A different Japanese form is the torii, or a gate without a fence, where it serves as a place-marker. “Although one may physically pass through it, the gateway functions more as a sign and a mental stimulus… Figures like the torii gain presence from their contrast with the surroundings.” (46)
Plenty more examples abound in the text, many that were new to me. The simple tools of observation such as Trace, and the intervention using Intent, provides some interesting ways of looking at design in a new way. Simple rules of Addition and Subtraction (Figure and Void) can be employed artistically in environmental art, but also give us opportunities to incorporate into more function-driven works on landscape architecture. The clues in the landscape (the ordinary and the functional) that are not explicity trying to capture the Eden-like garden of transcendence, but rather look to ways of making relevant austere spaces.
It’s interesting to note that, although often simple, it’s not just about removal (of materials, ornament, etc.) as Treib mentions was a possible flaw of modernist architecture where “simplicity was commonly achieved by elimination… what is experience close in is rarely greater that what can be seen at a distance.” Instead positing that: “Compression, in contrast to reduction, brings into seemingly simple surfaces and spaces constellations of details revealed only through movement and over time.” (63)
This can happen with erosion, patina, as well as playing on seasonality and light, even with few elements, as long as they are employed with the goals of experiential quality in mind.
It’s heartening to see a simple (austere) work that is so full of inspirations. I’ve always been drawn to work of environmental artists, and this has reinforced the idea that there is much for designers to learn from to enliven their work. The ordinary and functional landscapes also provide inspiration not just in development of contextual design, but in how they provide form and manipulate space and microclimate.
There’s also the biophilic and the concepts of inspirations of nature through biomimicry, which Treib mentions comes with an “economy of means”, with beehives, spider webs, birds nests and termite mounds representing “the transformation of minimal materials into an efficient and functional configuration. Maximizing the minimal.” (91)

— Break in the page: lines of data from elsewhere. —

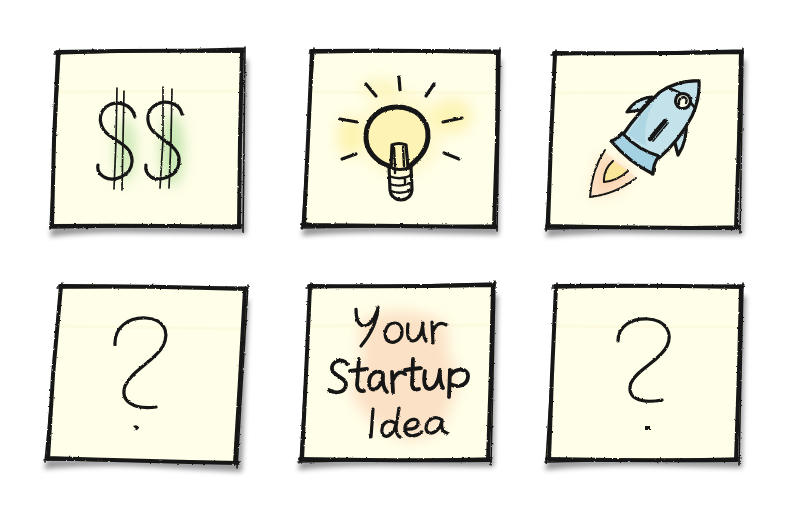
<!DOCTYPE html>
<html lang="en">
<head>
<meta charset="utf-8">
<title>Your Startup Idea</title>
<style>
:root {
  --board: #ffffff;
  --paper: #fffee8;
  --paper-fold: #fcfadf;
  --ink: #161614;
  --shadow: #77777a;
  --money: #a9d993;
  --glow: #fbf0a0;
  --bulb: #fdf3b4;
  --sky: #c3e2ea;
  --sky-deep: #a5d2e2;
  --flame: #f9c9a4;
  --flame-core: #fbe79a;
  --peach: #fbdcc0;
}
html, body { margin: 0; overflow: hidden; background: var(--board); }
.board { display: block; width: 789px; height: 527px; }
.shadow { fill: var(--shadow); filter: url(#soft-shadow); }
.paper { fill: var(--paper); }
.fold { fill: none; stroke: var(--paper-fold); stroke-width: 3; }
.border, .edge, .ink { fill: none; stroke: var(--ink); stroke-linecap: round; stroke-linejoin: round; }
.border { stroke-width: 4; }
.edge { stroke-width: 1.6; }
.pencil { filter: url(#pencil); }
.wash { filter: url(#wash); }
.thin { stroke-width: 1.7; }
.fine { stroke-width: 2.4; }
.medium { stroke-width: 3.2; }
.bold { stroke-width: 4.4; }
.dot { fill: var(--ink); }
</style>
</head>
<body>
<svg class="board" viewBox="0 0 789 527" role="img" aria-label="Six sketched sticky notes: dollar signs, a light bulb, a rocket, a question mark, the words Your Startup Idea, and another question mark">
  <defs>
    <filter id="pencil" filterUnits="userSpaceOnUse" x="0" y="0" width="789" height="527">
      <feTurbulence type="fractalNoise" baseFrequency="0.35" numOctaves="2" seed="4" result="grain"/>
      <feDisplacementMap in="SourceGraphic" in2="grain" scale="2.2" xChannelSelector="R" yChannelSelector="G"/>
    </filter>
    <filter id="soft-shadow" filterUnits="userSpaceOnUse" x="0" y="0" width="789" height="527">
      <feGaussianBlur stdDeviation="2.6"/>
    </filter>
    <filter id="wash" filterUnits="userSpaceOnUse" x="0" y="0" width="789" height="527">
      <feGaussianBlur stdDeviation="7"/>
    </filter>
    <g id="bulb-rays">
      <path d="M366 84L376 96M399 77L400 90M434 84L426 96M443 122L462 118M444 153L459 159M340 119L357 122M342 159L356 154"/>
    </g>
  </defs>

  <rect width="789" height="527" fill="var(--board)"/>

  <g id="note-shadows" class="shadow" opacity="0.75">
    <path d="M52 226L50 237Q90 232 140 233L246 234L248 60L240 60V224Z"/>
    <path d="M304 226L302 236Q350 232 400 233L499 235L502 60L495 60V224Z"/>
    <path d="M548 226L546 237Q600 232 650 234L743 235L746 60L738 60V224Z"/>
    <path d="M47 459L44 469Q100 464 150 467L242 472L249 300L241 300L235 460Z"/>
    <path d="M301 459L298 470Q350 465 400 466L494 467L498 295L490 295V458Z"/>
    <path d="M548 459L545 470Q600 465 650 466L742 468L746 296L738 296V458Z"/>
  </g>

  <g id="papers">
    <g class="paper">
      <path d="M58 51L243 50L240 227L52 226Z"/>
      <path d="M311 51L499 52L495 227L304 226Z"/>
      <path d="M554 53L742 51L738 228L548 227Z"/>
      <path d="M60 286L246 289L237 464L47 459Z"/>
      <path d="M309 286L494 284L490 460L301 460Z"/>
      <path d="M555 286L742 287L737 460L548 460Z"/>
    </g>
    <path class="fold" d="M58 92L240 91M311 92L496 93M554 93L739 92M60 326L243 329M309 326L491 325M555 326L739 327"/>
  </g>

  <g id="colour-washes" class="wash">
    <g fill="var(--money)">
      <ellipse cx="125" cy="150" rx="10" ry="32" opacity="0.6"/>
      <ellipse cx="172" cy="150" rx="11" ry="36" opacity="0.7"/>
    </g>
    <g fill="var(--glow)">
      <circle cx="400" cy="134" r="42" opacity="0.35"/>
      <ellipse cx="350" cy="136" rx="12" ry="20" opacity="0.8"/>
      <ellipse cx="452" cy="116" rx="20" ry="17" opacity="0.7"/>
      <ellipse cx="380" cy="88" rx="19" ry="8" opacity="0.6"/>
    </g>
    <path fill="var(--flame)" opacity="0.7" d="M600 157L633 172L618 190L592 196Z"/>
    <path fill="var(--peach)" opacity="0.85" d="M360 322Q400 300 446 324L448 356Q466 380 448 410Q440 444 400 438L368 418L350 392L362 362Z"/>
  </g>

  <g id="note-borders" class="pencil">
    <path class="border" d="M58 52L54 140L52 226M57 52Q150 50 243 51M51 226Q140 225 240 227"/>
    <path class="border" d="M242 51L240 140L239 227" stroke-width="5"/>
    <path class="edge" d="M54 54L245 48M60 49L50 229M245 47L243 232M50 228L242 225"/>

    <path class="border" d="M312 51L308 140L304 226M311 51Q400 50 499 52M303 225Q400 226 496 227M498 52L497 140L494 227"/>
    <path class="edge" d="M309 53L500 50M314 48L302 229M500 48L497 231M301 228L497 225M306 223L314 224"/>

    <path class="border" d="M555 53L551 140L548 227M554 53Q650 54 742 52M547 226Q640 228 738 228M741 52L739 140L736 228"/>
    <path class="edge" d="M551 55L743 50M556 50L546 231M743 48L740 233M545 229L740 226"/>

    <path class="border" d="M61 286L53 375L48 459M60 286Q150 286 246 289M47 458Q140 461 238 463M245 289L240 380L235 463"/>
    <path class="edge" d="M57 288L248 287M62 283L45 462M248 285L237 468M44 460L239 462"/>

    <path class="border" d="M310 286L306 375L302 460M309 286Q400 287 494 285M300 459Q400 461 490 460M493 285L491 370L488 460"/>
    <path class="edge" d="M306 288L496 283M311 283L300 463M495 281L491 465M298 462L492 458"/>

    <path class="border" d="M556 286L552 375L549 460M555 286Q650 285 742 287M547 459Q640 461 737 460M741 287L739 370L736 460"/>
    <path class="edge" d="M552 288L744 285M557 283L546 463M743 283L739 465M545 462L740 458"/>
  </g>

  <g id="dollar-signs" class="ink pencil">
    <g class="medium">
      <path d="M135 117C132 104 116 99 106 107C97 115 99 128 110 136C121 143 133 149 132 162C131 177 113 182 104 177C99 174 97 170 98 165"/>
      <path d="M182 114C179 102 164 99 154 106C145 113 146 126 156 134C167 143 181 149 179 163C177 177 160 182 151 177C147 174 145 170 146 165"/>
    </g>
    <path class="thin" d="M117 88L116 140L114 189M124 91L123 140L122 190M163 87L163 140L160 188M172 89L171 140L169 188"/>
  </g>

  <g id="light-bulb" class="pencil">
    <path fill="var(--bulb)" d="M389 167C377 160 366 151 366 135C366 118 380 107 397 107C414 107 429 119 428 137C427 152 417 160 410 168Z"/>
    <use href="#bulb-rays" class="ink medium"/>
    <path class="ink" stroke-width="5" d="M389 166C377 162 365 151 366 135C367 117 381 107 397 107C415 107 429 119 428 137C427 152 417 160 409 167"/>
    <path class="ink medium" d="M391 167L392 145Q399 142 406 145L408 167"/>
    <path class="ink fine" d="M394 148L395 166M403 147L404 166"/>
    <path class="ink medium" d="M389 167Q400 172 411 167L412 190Q411 199 401 200Q391 199 390 190Z"/>
    <path class="ink fine" d="M389 176Q400 181 412 175M390 184Q400 188 412 182M391 191Q401 195 411 190M395 169V173M405 179V184"/>
  </g>

  <g id="rocket" class="pencil">
    <path fill="var(--flame)" opacity="0.35" d="M604 151Q592 169 590 198Q616 194 637 178Z"/>
    <path fill="var(--flame-core)" d="M612 161Q603 170 604 183Q618 181 628 171Z"/>
    <path class="ink" stroke="#4b3026" stroke-width="2" d="M605 150Q592 169 590 197Q616 194 636 178M613 161Q603 170 604 182Q617 181 628 171"/>
    <g class="ink medium">
      <path fill="var(--sky)" style="fill:var(--sky)" d="M652 97Q636 98 627 112L641 110Z"/>
      <path style="fill:var(--sky)" d="M686 121Q688 140 678 155L674 139Z"/>
      <path style="fill:var(--sky)" d="M699 81Q678 80 660 92Q639 111 622 136Q637 151 659 158Q679 141 692 116Q700 99 699 81Z"/>
      <path style="fill:var(--sky-deep)" d="M622 133Q618 139 611 141Q629 162 653 174Q653 164 659 156Q638 150 622 133Z"/>
    </g>
    <path fill="var(--sky-deep)" opacity="0.7" d="M653 103Q638 117 628 134Q640 144 647 146Q641 130 653 103Z"/>
    <path class="ink fine" d="M667 88Q683 91 695 108M699 81Q684 79 665 89"/>
    <circle class="ink medium" cx="683" cy="101" r="7.5" style="fill:var(--paper)"/>
    <path class="ink fine" d="M679 104Q678 98 684 97Q688 99 686 103"/>
    <path class="ink bold" d="M665 121L650 139"/>
    <path class="ink thin" d="M668 123L653 141"/>
  </g>

  <g id="question-mark-left" class="pencil">
    <path class="ink medium" d="M115 345C114 327 129 317 146 318C164 319 170 332 163 346C155 361 132 370 125 386C120 401 133 410 156 407"/>
    <path class="dot" d="M133 426Q138 424 139 428Q137 431 134 431L136 429Z"/>
  </g>

  <g id="question-mark-right" class="pencil">
    <path class="ink medium" stroke-width="3.6" d="M618 341C618 326 632 318 648 319C666 320 673 333 667 346C660 361 637 369 631 383C626 398 640 404 662 400"/>
    <path class="dot" d="M645 426L650 426L650 430L645 430Z"/>
  </g>

  <g id="lettering" class="ink pencil" role="img" aria-label="Your Startup Idea">
    <g id="word-your" class="medium" stroke-width="3.6">
      <path d="M356 309Q356 324 363 326Q372 326 377 311M378 307Q377 327 361 346"/>
      <path d="M395 323C386 323 383 334 387 340C392 345 402 341 402 332C402 326 399 323 395 323Z"/>
      <path d="M408 324Q406 341 413 341Q421 340 423 323Q422 334 426 341"/>
      <path d="M432 322L433 343M433 331Q438 320 446 325"/>
    </g>
    <g id="word-startup" style="stroke-width:3.8">
      <path d="M347 364C343 357 331 361 332 369C333 376 346 377 346 385C345 393 335 394 329 390"/>
      <path d="M359 359L357 385Q358 392 364 391M350 371L367 369"/>
      <path d="M383 374C377 368 369 374 369 383C369 393 380 392 383 376Q382 387 387 392"/>
      <path d="M392 372L393 392M393 380Q398 369 405 374"/>
      <path d="M413 359L412 385Q413 391 419 389M405 370L421 368"/>
      <path d="M425 371Q422 389 430 389Q438 387 440 370Q439 381 443 388"/>
      <path d="M450 370L449 397M450 376C456 367 469 368 468 377C467 386 457 388 450 384"/>
    </g>
    <g id="word-idea" class="medium">
      <path d="M373 409L371 437"/>
      <path d="M395 423C388 418 381 424 382 432C384 441 394 435 396 424M399 408L396 427Q396 435 400 437"/>
      <path d="M405 429Q419 430 418 422C415 416 404 421 405 430C407 438 416 437 422 432"/>
      <path d="M442 420C434 414 426 421 426 429C428 437 439 433 442 421Q440 431 447 433"/>
    </g>
  </g>
</svg>
</body>
</html>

The book is a no-brainer, easy to access and inspiring on multiple levels. It will not make you work but will make you think. About design. About inspiration. About purpose and what he calls Attending, or “in what way do we view, process, and evaluate what is before us?” (94) As we focus on environmental sustainability as a means and an ends, Treib’s final words perhaps gives the reason to engage in the book: “Following the directives of environmental responsibility provides only the basis for our designs; an appreciation of the austere landscape can direct its making and enrich our experience of the garden that results.” (100)
All images via Oro Editions unless otherwise noted.